Piriformis Syndrome is a compression or irritation of the sciatic nerve which causes pain, numbness, tingling and/or burning in the hip and down the affected leg.
The pain will begin as a dull, aching sensation that starts in the muscle and travels down the leg.
What causes it?
The cause of this disorder is not really known. Some believe it to be caused by trauma (such as a fall), disc herniation, sitting or standing for long periods of time (on a regular basis
or just 2-3 days at a time), or from sitting with a large wallet in your back pocket (it is known as the "fat wallet syndrome"), with extended pressure on the hips and sciatic nerve.
Other causes might include:
Sciatica, or inflammation of the sciatic nerve, is the result of this extended pressure on this large nerve and the surrounding hip muscles. The sciatic nerve carries nerve sensations to the muscles of the hip, back of the thigh (hamstrings), lower leg, and foot and ankle.
This nerve, the largest nerve in our bodies, can become inflamed for many different reasons.
Forward bearing exercises, like running (especially uphill) or cycling, can also cause tightening and irritation, causing contracting and shortening of the hip muscles, which can lead to the inflammation, and eventually piriformis syndrome.
Where is the muscle located?
The muscle sits just under the Gluteus Maximus muscle (Buttock) and attaches to the hip.

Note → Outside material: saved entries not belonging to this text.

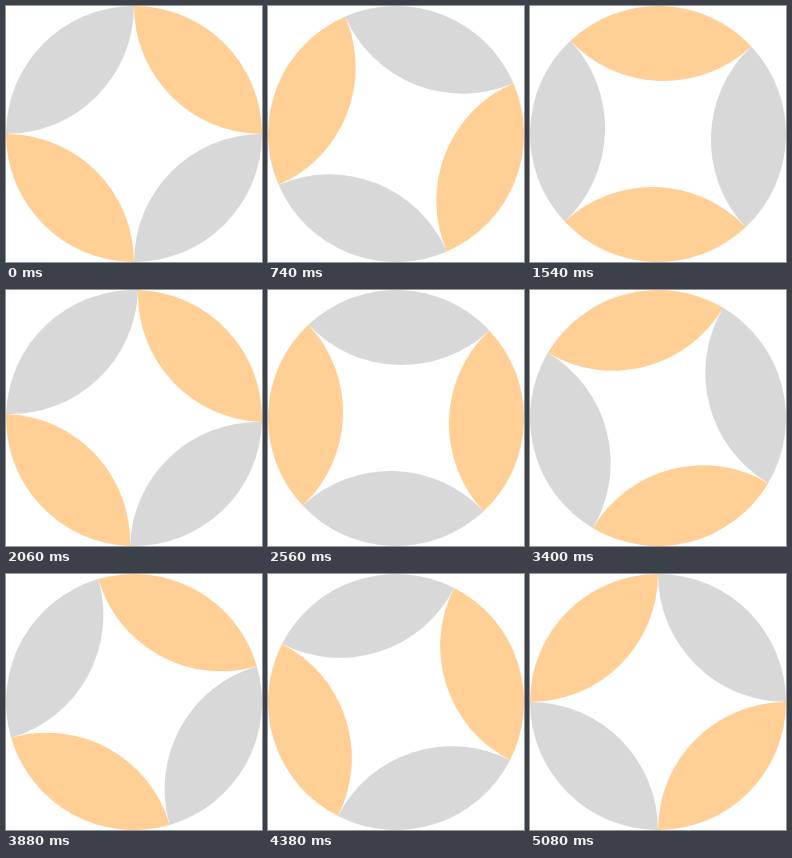
These frames come from a looping animation (256 px wide and 256 px high, 5880 ms). An HTML page with a canvas:

```html
<!DOCTYPE html>
<html lang="en">
<head>
<meta charset="utf-8">
<title>Turning lenses</title>
<style>
  html, body { margin: 0; width: 100%; height: 100%; overflow: hidden; background: #fff; }
  canvas { display: block; width: 256px; height: 256px; }
</style>
</head>
<body>
<canvas id="stage" width="256" height="256"></canvas>
<script>
const ctx = document.getElementById('stage').getContext('2d');
const SIZE = 256, R = SIZE / 2;
const COLORS = ['#ffcf96', '#d8d8d8'];
const TICK = 20, LOOP = 5880;
const QUARTERS = 5, STEPS = 50;   // each quarter turn shows both of its end poses
const LAST_TICK = QUARTERS * (STEPS + 1) - 1;

function angleAt(ms) {
  const tick = Math.min(Math.floor(ms / TICK), LAST_TICK);
  const quarter = Math.floor(tick / (STEPS + 1));
  const step = tick % (STEPS + 1);
  return (quarter + step / STEPS) * Math.PI / 2;
}

function drawLens(color) {
  ctx.beginPath();
  ctx.arc(0, 0, R, -Math.PI / 2, 0);
  ctx.arc(R, -R, R, Math.PI / 2, Math.PI);
  ctx.fillStyle = color;
  ctx.fill();
}

function draw(ms) {
  ctx.setTransform(1, 0, 0, 1, 0, 0);
  ctx.fillStyle = '#fff';
  ctx.fillRect(0, 0, SIZE, SIZE);
  ctx.translate(R, R);
  ctx.rotate(angleAt(ms));
  for (let i = 0; i < 4; i++) {
    drawLens(COLORS[i % 2]);
    ctx.rotate(Math.PI / 2);
  }
}

const start = performance.now();
function frame() {
  draw((performance.now() - start) % LOOP);
  requestAnimationFrame(frame);
}
frame();
</script>
</body>
</html>
```
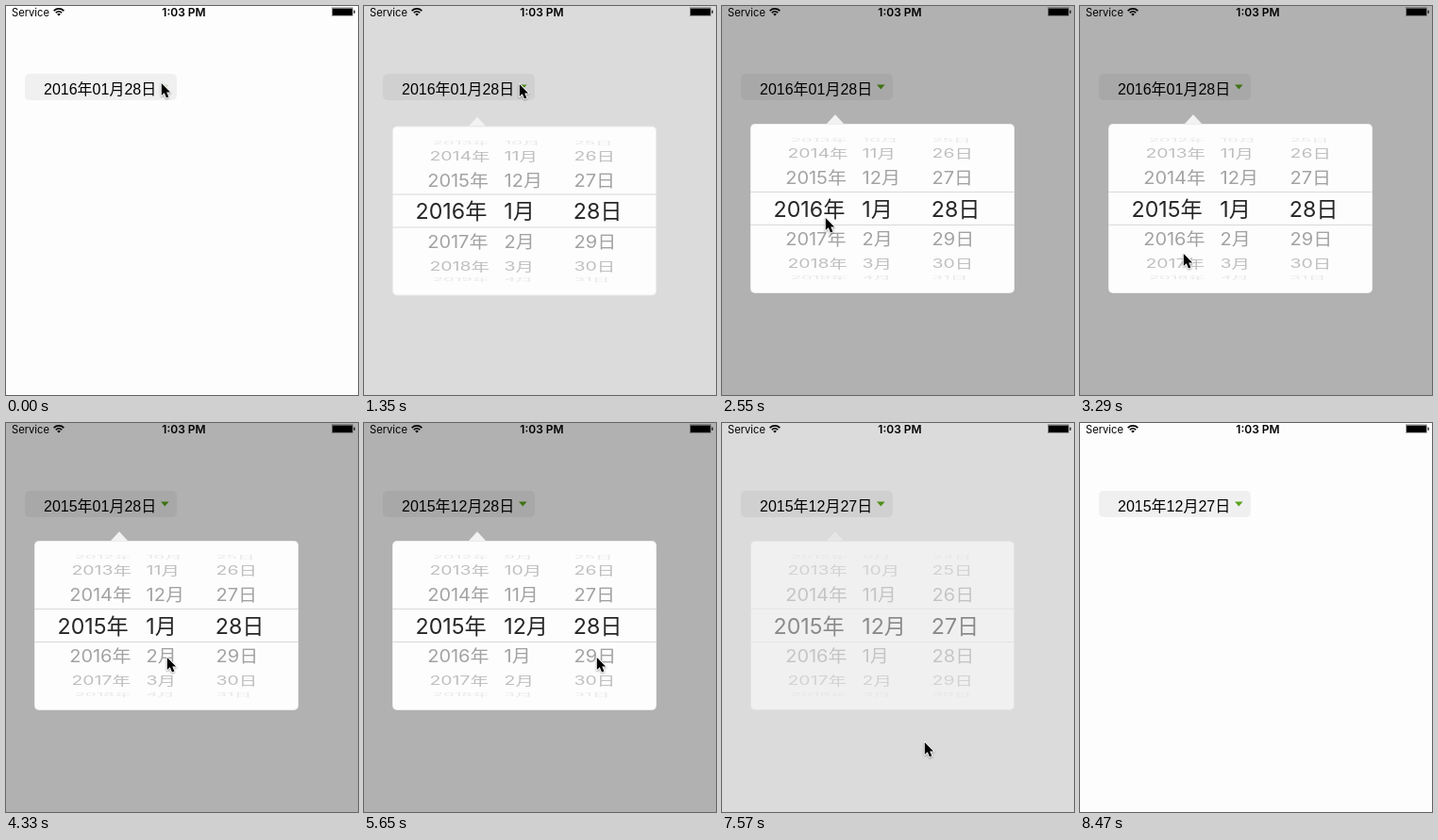
Write an HTML page with a canvas that moves like this. It is 373 px wide and 413 px high and loops after 9.4 s.

```html
<!DOCTYPE html>
<html lang="zh">
<head>
<meta charset="utf-8">
<title>Date picker</title>
<style>
html, body { margin: 0; width: 100%; height: 100%; overflow: hidden; background: #fdfdfd; }
canvas { display: block; width: 373px; height: 413px; }
</style>
</head>
<body>
<canvas id="stage"></canvas>
<script>
const W = 373, H = 413, LOOP = 9400;
const canvas = document.getElementById('stage');
const ctx = canvas.getContext('2d');
const dpr = window.devicePixelRatio || 1;
canvas.width = W * dpr;
canvas.height = H * dpr;

const CJK = '"Noto Sans CJK SC", "Noto Sans CJK JP", "Noto Sans CJK", sans-serif';
const TITLE_FONT = `16px "Liberation Sans", ${CJK}`;
const wheelFont = size => `${size}px Inter, ${CJK}`;
const BAR_FONT = 'Inter, Roboto, sans-serif';

// Each gesture drags one column back by one row; the title follows a tick later.
const TICK = 150, DRAGGED = 0.88;
const GESTURES = [
  { press: 2550, drop: 3150, settle: 3290, x: 109, y: 224, pull: 38 },
  { press: 4330, drop: 4770, settle: 4910, x: 170, y: 248, pull: 34 },
  { press: 5650, drop: 6240, settle: 6690, x: 246, y: 248, pull: 39 }
];
const FIRST_DATE = [2016, 1, 28];
const OPEN = 1350, CLOSE = 7570;

const clamp = v => Math.min(1, Math.max(0, v));
const smooth = p => p * p * (3 - 2 * p);
const ease = (t, from, to) => smooth(clamp((t - from) / (to - from)));
const wrap = (n, size) => ((n - 1) % size + size) % size + 1;

// The picture advances in ticks that slowly run ahead of an even beat.
const tickTime = k => TICK * k - 10 * Math.floor(Math.max(0, k - 18) / 4);
function snap(t) {
  let k = Math.floor(t / TICK);
  while (tickTime(k + 1) <= t) k++;
  return tickTime(k);
}

const PATH = [
  { t: 0, x: 164, y: 81 }, { t: TICK, x: 164, y: 82 }, { t: 1650, x: 164, y: 82 },
  ...GESTURES.flatMap(({ press, drop, settle, x, y, pull }) => [
    { t: press, x, y }, { t: drop, x, y: y + pull }, { t: settle, x, y: y + pull }
  ]),
  { t: 7280, x: 214, y: 338 }, { t: 8020, x: 214, y: 338 },
  { t: 8170, x: 200, y: 358 }, { t: 8470, x: 300, y: 420 }
];
function cursorAt(t) {
  const i = PATH.findIndex(point => point.t > t);
  if (i < 0) return PATH[PATH.length - 1];
  const a = PATH[i - 1], b = PATH[i], p = ease(t, a.t, b.t);
  return { x: a.x + (b.x - a.x) * p, y: a.y + (b.y - a.y) * p };
}

function wheelValue(i, t) {
  const { press, drop, settle } = GESTURES[i];
  return FIRST_DATE[i] - (t >= settle ? 1 : DRAGGED * ease(t, press, drop));
}

function titleAt(t) {
  const [y, m, d] = FIRST_DATE.map((n, i) => t >= GESTURES[i].settle + TICK ? n - 1 : n);
  const pad = n => String(n).padStart(2, '0');
  return `${y}年${pad(wrap(m, 12))}月${pad(wrap(d, 31))}日`;
}

function polygon(points) {
  ctx.beginPath();
  points.forEach(([x, y]) => ctx.lineTo(x, y));
  ctx.closePath();
}
function roundBox(x, y, w, h, r, color) {
  ctx.fillStyle = color;
  ctx.beginPath();
  ctx.roundRect(x, y, w, h, r);
  ctx.fill();
}
function text(str, x, y, font, align = 'left') {
  ctx.font = font;
  ctx.fillStyle = '#000';
  ctx.textAlign = align;
  ctx.fillText(str, x, y);
}

function drawStatusBar() {
  text('Service', 6, 10.5, `11.2px ${BAR_FONT}`);
  text('1:03 PM', 188.5, 10.5, `600 12px ${BAR_FONT}`, 'center');
  const wave = r => ctx.arc(56, 10.5, r, -Math.PI * 0.75, -Math.PI * 0.25);
  ctx.strokeStyle = '#000';
  ctx.lineWidth = 1.6;
  for (const r of [4.6, 7.6]) {
    ctx.beginPath();
    wave(r);
    ctx.stroke();
  }
  ctx.beginPath();
  ctx.moveTo(56, 10.5);
  wave(2.6);
  ctx.fill();
  ctx.strokeStyle = '#777';
  ctx.lineWidth = 0.6;
  ctx.strokeRect(345.3, 1.8, 22.4, 8.8);
  ctx.fillRect(346, 2.5, 21, 7.4);
  ctx.fillRect(368.5, 4.6, 1.2, 3.2);
}

function drawButton(t) {
  roundBox(20, 72, 161, 28, 5, '#f0f0f0');
  const now = titleAt(t), before = titleAt(t - TICK + 10);
  const layers = now === before ? [now] : [before, now];
  ctx.globalAlpha = 1 / layers.length;
  layers.forEach(title => text(title, 40, 93.5, TITLE_FONT));
  ctx.globalAlpha = t < TICK ? 0.2 : 1;
  ctx.fillStyle = '#5aa41e';
  polygon([[164, 83.5], [172.6, 83.5], [168.3, 88.6]]);
  ctx.fill();
  ctx.globalAlpha = 1;
}

const MID = 215.3, TOP = 197.5, BOTTOM = 232.5;
const ROW_ANGLE = 25.8 * Math.PI / 180, RADIUS = 74.6;
const COLUMNS = [
  { label: n => n + '年', x: 66.4, lean: 8, midX: 54.6 },
  { label: n => wrap(n, 12) + '月', x: 148.6, lean: 0, midX: 148.2 },
  { label: n => wrap(n, 31) + '日', x: 222.6, lean: 0, midX: 221.8 }
];

function clipped(y, h, draw) {
  ctx.save();
  ctx.beginPath();
  ctx.rect(30, y, 280, h);
  ctx.clip();
  draw();
  ctx.restore();
}

function drawRows(t, size, focus, alpha) {
  COLUMNS.forEach((col, i) => {
    const value = wheelValue(i, t), nearest = Math.round(value);
    for (let n = nearest - 3; n <= nearest + 3; n++) {
      const angle = (n - value) * ROW_ANGLE, c = Math.cos(angle);
      if (c < 0.05) continue;
      ctx.save();
      ctx.globalAlpha = alpha * (focus ? 0.85 : 0.4 * c);
      ctx.translate(focus ? col.midX : col.x + col.lean * (1 - c), MID + RADIUS * Math.sin(angle));
      ctx.scale(1 - 0.1 * (1 - c), c);
      text(col.label(n), 0, size * 0.36, wheelFont(size));
      ctx.restore();
    }
  });
}

function drawPicker(t, shift, alpha) {
  ctx.save();
  ctx.translate(0, shift);
  ctx.globalAlpha = alpha;
  ctx.fillStyle = '#f2f2f2';
  polygon([[111, 125], [120, 115.3], [129, 125]]);
  ctx.fill();
  roundBox(30, 125, 280, 180, 5, '#ececec');
  roundBox(31, 126, 278, 178, 4, '#fdfdfd');
  ctx.fillStyle = '#dadada';
  ctx.fillRect(30, TOP - 0.5, 280, 1);
  ctx.fillRect(30, BOTTOM - 0.5, 280, 1);
  const outer = () => drawRows(t, 20.2, false, alpha);
  clipped(138, TOP - 138.5, outer);
  clipped(BOTTOM + 0.5, 60, outer);
  clipped(TOP + 0.5, BOTTOM - TOP - 1, () => drawRows(t, 23.2, true, alpha));
  ctx.restore();
}

function drawCursor(t) {
  const { x, y } = cursorAt(t);
  ctx.save();
  ctx.translate(x + 0.8, y + 1);
  polygon([[0, 0], [0, 13], [3, 10.3], [5.2, 15.5], [7.6, 14.5], [5.4, 9.5], [9.3, 9.5]]);
  ctx.lineJoin = 'round';
  ctx.lineWidth = 1.8;
  ctx.strokeStyle = '#fff';
  ctx.shadowColor = 'rgba(0,0,0,.35)';
  ctx.shadowBlur = 2 * dpr;
  ctx.shadowOffsetY = dpr;
  ctx.stroke();
  ctx.shadowColor = 'transparent';
  ctx.fillStyle = '#000';
  ctx.fill();
  ctx.restore();
}

function draw(t) {
  ctx.setTransform(dpr, 0, 0, dpr, 0, 0);
  ctx.globalAlpha = 1;
  ctx.fillStyle = '#fdfdfd';
  ctx.fillRect(0, 0, W, H);
  drawStatusBar();
  drawButton(t);
  if (t >= OPEN && t < CLOSE + TICK - 10) {
    const opening = t < OPEN + TICK, closing = t >= CLOSE;
    ctx.fillStyle = `rgba(0,0,0,${opening || closing ? 0.135 : 0.3})`;
    ctx.fillRect(0, 0, W, H);
    drawPicker(t, opening ? 2.5 : 0, closing ? 0.5 : 1);
  }
  drawCursor(t);
}

const start = performance.now();
function frame() {
  draw(snap((performance.now() - start) % LOOP));
  requestAnimationFrame(frame);
}
frame();
</script>
</body>
</html>
```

It is the primary muscle responsible for moving the leg in a backward motion.
What makes pain worse?
The pain will usually get worse if you bend, squat, climb stairs, or sit for long periods of time. Touching your toes may be excruciatingly painful.
What stretches are good for hip pain?
It is often treated with medication and/or a type of medical massage therapy. Stretching exercises (especially as a sciatica treatment or piriformis syndrome treatment) may be discussed in a massage therapy session.
To stretch the muscle, lie on your back and bend the knee toward your chest. Then pull the knee toward the opposite shoulder (for example, pull your right knee toward your left shoulder). If this movement produces pain, you may have this disorder.
Also, you can lay off the side of a bed on your stomach with your head, arms and chest leaning toward the floor. This exercise stretches the piriformis muscle as well as the rest of the back and hip muscles.
This DVD, Nerve Mobilization for the Back, Pelvis and Legs is one of the best massage videos that teaches how to massage the piriformis muscle to reduce pressure, pain, and burning symptoms, allowing natural healing. It also teaches massage for many other medical conditions. It addresses safety precautions, expectations and goals of treatment for many types of medical problems.
This is a short clip of that DVD:
Learn more about massage continuing education webinars from the Benjamin Institute that teach you how to for this syndrome, as well as other issues associated with hip and thigh pain disorders.
This disorder is often caused by sports movements that are repetitive in nature, and add undo stress to certain trigger points, usually through lunges, running up and down hills, or exercising on uneven surfaces.
Proper stretching and warm-up before activities are essential, as well as gradually increasing intensity.
Piriformis syndrome can also be relieved with rest, ice and heat application rotations, and proper stretching.